__Prompt__. Below are some records; repeat them all exactly, minus the pictures.

[Source records]
___

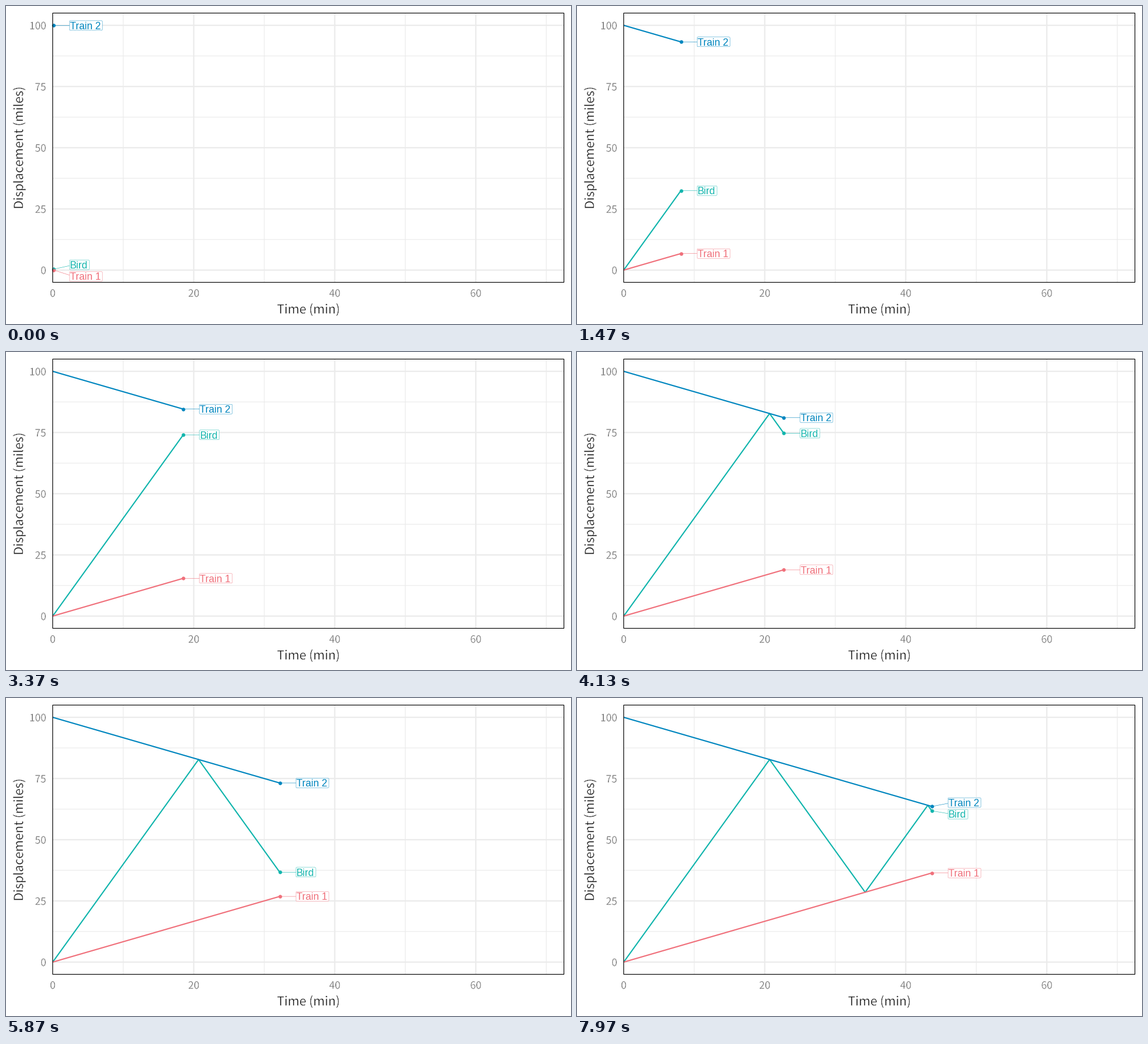
Animation of 998x561 px, one loop 8000 ms. Source, as a matplotlib script:

```python
import matplotlib.pyplot as plt
from matplotlib.animation import FuncAnimation
from matplotlib.patches import FancyBboxPatch, Rectangle
from matplotlib.patheffects import Normal, Stroke

W, H = 998, 561
LOOP, TICK = 8000, 20               # ms
LEFT, RIGHT, TOP, BOTTOM = 82.5, 985.5, 12.5, 487.5

TRAIN, BIRD = 50 / 60, 4.0          # miles per minute
T0, DT = 0.085, 0.18245             # minutes at the start, minutes per step
COLORS = {"Bird": "#12b5ad", "Train 1": "#f0707b", "Train 2": "#0086bf"}
WIDTHS = {"Bird": 35, "Train 1": 58, "Train 2": 58}
NUDGE, BOX_H, PITCH = 28.6, 17, 20.5


def px(t):
    return LEFT + (RIGHT - LEFT) * t / 72.5


def py(d):
    return BOTTOM - (BOTTOM - TOP) * (d + 5) / 110


def turning_points(n):
    """Times and places where the bird meets a train and turns round."""
    t, d, pts = 0.0, 0.0, [(0.0, 0.0)]
    for i in range(n):
        gap = 100 - TRAIN * t - d if i % 2 == 0 else d - TRAIN * t
        step = gap / (BIRD + TRAIN)
        t += step
        d += BIRD * step * (1 if i % 2 == 0 else -1)
        pts.append((t, d))
    return pts


TURNS = turning_points(6)


def bird_path(t):
    done = [p for p in TURNS if p[0] <= t]
    t1, d1 = done[-1]
    way = 1 if len(done) % 2 else -1
    return done + [(t, d1 + way * BIRD * (t - t1))]


def paths(t):
    return {
        "Bird": bird_path(t),
        "Train 1": [(0, 0), (t, TRAIN * t)],
        "Train 2": [(0, 100), (t, 100 - TRAIN * t)],
    }


def label_heights(ys):
    """Push apart the bird's label and a train's label that would overlap."""
    out = dict(ys)
    for train, sign, bias in (("Train 1", 1, 1.8), ("Train 2", -1, -0.4)):
        if abs(ys[train] - ys["Bird"]) < PITCH:
            mid = (ys[train] + ys["Bird"]) / 2 + bias
            out[train] = mid + sign * PITCH / 2
            out["Bird"] = mid - sign * PITCH / 2
    return out


fig = plt.figure(figsize=(W / 72, H / 72), dpi=72, facecolor="white")
ax = fig.add_axes([0, 0, 1, 1])
ax.set_xlim(0, W)
ax.set_ylim(H, 0)
ax.axis("off")


def grid(width, ts, ds):
    style = dict(color="#ebebeb", lw=width, solid_capstyle="butt", zorder=1,
                 snap=False)
    for t in ts:
        ax.plot([px(t)] * 2, [TOP, BOTTOM], **style)
    for d in ds:
        ax.plot([LEFT, RIGHT], [py(d)] * 2, **style)


def thin_text(x, y, s, size, color, **kw):
    thin = [Normal(), Stroke(linewidth=0.65, foreground="white")]
    ax.text(x, y, s, size=size, color=color, family="Noto Sans CJK JP",
            path_effects=thin, **kw)


grid(1.2, range(10, 71, 20), (12.5, 37.5, 62.5, 87.5))
grid(2.3, range(20, 61, 20), range(0, 101, 25))
ax.add_patch(Rectangle((LEFT, TOP), RIGHT - LEFT, BOTTOM - TOP, fill=False,
                       ec="black", lw=1.2, zorder=9, snap=False))

for t in range(0, 61, 20):
    thin_text(px(t), 513, t, 17.9, "#4d4d4d", ha="center", va="baseline")
for d in range(0, 101, 25):
    thin_text(71, py(d) + 7, d, 17.9, "#4d4d4d", ha="right", va="baseline")
thin_text(534, 542.5, "Time (min)", 22, "black", ha="center", va="baseline")
thin_text(35, 250.5, "Displacement (miles)", 22, "black", rotation=90,
          ha="right", va="center")


class Mover:
    def __init__(self, name, order):
        c = COLORS[name]
        self.line, = ax.plot([], [], color=c, lw=2.2, zorder=3 + order / 10,
                             solid_capstyle="butt", solid_joinstyle="round")
        self.dot, = ax.plot([], [], "o", color=c, ms=6.4, mew=0, snap=False,
                            zorder=4 + order / 10)
        self.link, = ax.plot([], [], color=c, lw=0.6, zorder=5, snap=False)
        self.box = FancyBboxPatch((0, 0), WIDTHS[name], BOX_H, fc="white",
                                  ec=c, lw=0.45, zorder=6, snap=False,
                                  boxstyle="round,pad=0,rounding_size=1.6")
        ax.add_patch(self.box)
        self.text = ax.text(0, 0, name, color=c, size=17.8, zorder=7,
                            family="Liberation Sans", va="baseline")

    def place(self, path, label_y):
        xs = [px(t) for t, _ in path]
        ys = [py(d) for _, d in path]
        x, y = xs[-1], ys[-1]
        edge = x + NUDGE
        self.line.set_data(xs, ys)
        self.dot.set_data([x], [y])
        self.link.set_data([x, edge], [y, label_y + 0.2 * (y - label_y)])
        self.box.set_x(edge)
        self.box.set_y(label_y - BOX_H / 2)
        self.text.set_position((edge + 0.6, label_y + 6.4))


movers = {name: Mover(name, i) for i, name in enumerate(COLORS)}


def draw(frame):
    # The plot moves 30 times a second, with starts rounded to 10 ms.
    ms = frame * TICK + 10
    step = (ms + 4) * 3 // 100
    now = paths(T0 + DT * step)
    heights = label_heights({n: py(p[-1][1]) for n, p in now.items()})
    for name, mover in movers.items():
        mover.place(now[name], heights[name])
    return []


anim = FuncAnimation(fig, draw, frames=LOOP // TICK, interval=TICK,
                     init_func=lambda: draw(0), repeat=True, repeat_delay=0)
plt.show()
```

___

__Result__.
Animation of 998x561 px, one loop 8000 ms. Source, as a matplotlib script:

```python
import matplotlib.pyplot as plt
from matplotlib.animation import FuncAnimation
from matplotlib.patches import FancyBboxPatch, Rectangle
from matplotlib.patheffects import Normal, Stroke

W, H = 998, 561
LOOP, TICK = 8000, 20               # ms
LEFT, RIGHT, TOP, BOTTOM = 82.5, 985.5, 12.5, 487.5

TRAIN, BIRD = 50 / 60, 4.0          # miles per minute
T0, DT = 0.085, 0.18245             # minutes at the start, minutes per step
COLORS = {"Bird": "#12b5ad", "Train 1": "#f0707b", "Train 2": "#0086bf"}
WIDTHS = {"Bird": 35, "Train 1": 58, "Train 2": 58}
NUDGE, BOX_H, PITCH = 28.6, 17, 20.5


def px(t):
    return LEFT + (RIGHT - LEFT) * t / 72.5


def py(d):
    return BOTTOM - (BOTTOM - TOP) * (d + 5) / 110


def turning_points(n):
    """Times and places where the bird meets a train and turns round."""
    t, d, pts = 0.0, 0.0, [(0.0, 0.0)]
    for i in range(n):
        gap = 100 - TRAIN * t - d if i % 2 == 0 else d - TRAIN * t
        step = gap / (BIRD + TRAIN)
        t += step
        d += BIRD * step * (1 if i % 2 == 0 else -1)
        pts.append((t, d))
    return pts


TURNS = turning_points(6)


def bird_path(t):
    done = [p for p in TURNS if p[0] <= t]
    t1, d1 = done[-1]
    way = 1 if len(done) % 2 else -1
    return done + [(t, d1 + way * BIRD * (t - t1))]


def paths(t):
    return {
        "Bird": bird_path(t),
        "Train 1": [(0, 0), (t, TRAIN * t)],
        "Train 2": [(0, 100), (t, 100 - TRAIN * t)],
    }


def label_heights(ys):
    """Push apart the bird's label and a train's label that would overlap."""
    out = dict(ys)
    for train, sign, bias in (("Train 1", 1, 1.8), ("Train 2", -1, -0.4)):
        if abs(ys[train] - ys["Bird"]) < PITCH:
            mid = (ys[train] + ys["Bird"]) / 2 + bias
            out[train] = mid + sign * PITCH / 2
            out["Bird"] = mid - sign * PITCH / 2
    return out


fig = plt.figure(figsize=(W / 72, H / 72), dpi=72, facecolor="white")
ax = fig.add_axes([0, 0, 1, 1])
ax.set_xlim(0, W)
ax.set_ylim(H, 0)
ax.axis("off")


def grid(width, ts, ds):
    style = dict(color="#ebebeb", lw=width, solid_capstyle="butt", zorder=1,
                 snap=False)
    for t in ts:
        ax.plot([px(t)] * 2, [TOP, BOTTOM], **style)
    for d in ds:
        ax.plot([LEFT, RIGHT], [py(d)] * 2, **style)


def thin_text(x, y, s, size, color, **kw):
    thin = [Normal(), Stroke(linewidth=0.65, foreground="white")]
    ax.text(x, y, s, size=size, color=color, family="Noto Sans CJK JP",
            path_effects=thin, **kw)


grid(1.2, range(10, 71, 20), (12.5, 37.5, 62.5, 87.5))
grid(2.3, range(20, 61, 20), range(0, 101, 25))
ax.add_patch(Rectangle((LEFT, TOP), RIGHT - LEFT, BOTTOM - TOP, fill=False,
                       ec="black", lw=1.2, zorder=9, snap=False))

for t in range(0, 61, 20):
    thin_text(px(t), 513, t, 17.9, "#4d4d4d", ha="center", va="baseline")
for d in range(0, 101, 25):
    thin_text(71, py(d) + 7, d, 17.9, "#4d4d4d", ha="right", va="baseline")
thin_text(534, 542.5, "Time (min)", 22, "black", ha="center", va="baseline")
thin_text(35, 250.5, "Displacement (miles)", 22, "black", rotation=90,
          ha="right", va="center")


class Mover:
    def __init__(self, name, order):
        c = COLORS[name]
        self.line, = ax.plot([], [], color=c, lw=2.2, zorder=3 + order / 10,
                             solid_capstyle="butt", solid_joinstyle="round")
        self.dot, = ax.plot([], [], "o", color=c, ms=6.4, mew=0, snap=False,
                            zorder=4 + order / 10)
        self.link, = ax.plot([], [], color=c, lw=0.6, zorder=5, snap=False)
        self.box = FancyBboxPatch((0, 0), WIDTHS[name], BOX_H, fc="white",
                                  ec=c, lw=0.45, zorder=6, snap=False,
                                  boxstyle="round,pad=0,rounding_size=1.6")
        ax.add_patch(self.box)
        self.text = ax.text(0, 0, name, color=c, size=17.8, zorder=7,
                            family="Liberation Sans", va="baseline")

    def place(self, path, label_y):
        xs = [px(t) for t, _ in path]
        ys = [py(d) for _, d in path]
        x, y = xs[-1], ys[-1]
        edge = x + NUDGE
        self.line.set_data(xs, ys)
        self.dot.set_data([x], [y])
        self.link.set_data([x, edge], [y, label_y + 0.2 * (y - label_y)])
        self.box.set_x(edge)
        self.box.set_y(label_y - BOX_H / 2)
        self.text.set_position((edge + 0.6, label_y + 6.4))


movers = {name: Mover(name, i) for i, name in enumerate(COLORS)}


def draw(frame):
    # The plot moves 30 times a second, with starts rounded to 10 ms.
    ms = frame * TICK + 10
    step = (ms + 4) * 3 // 100
    now = paths(T0 + DT * step)
    heights = label_heights({n: py(p[-1][1]) for n, p in now.items()})
    for name, mover in movers.items():
        mover.place(now[name], heights[name])
    return []


anim = FuncAnimation(fig, draw, frames=LOOP // TICK, interval=TICK,
                     init_func=lambda: draw(0), repeat=True, repeat_delay=0)
plt.show()
```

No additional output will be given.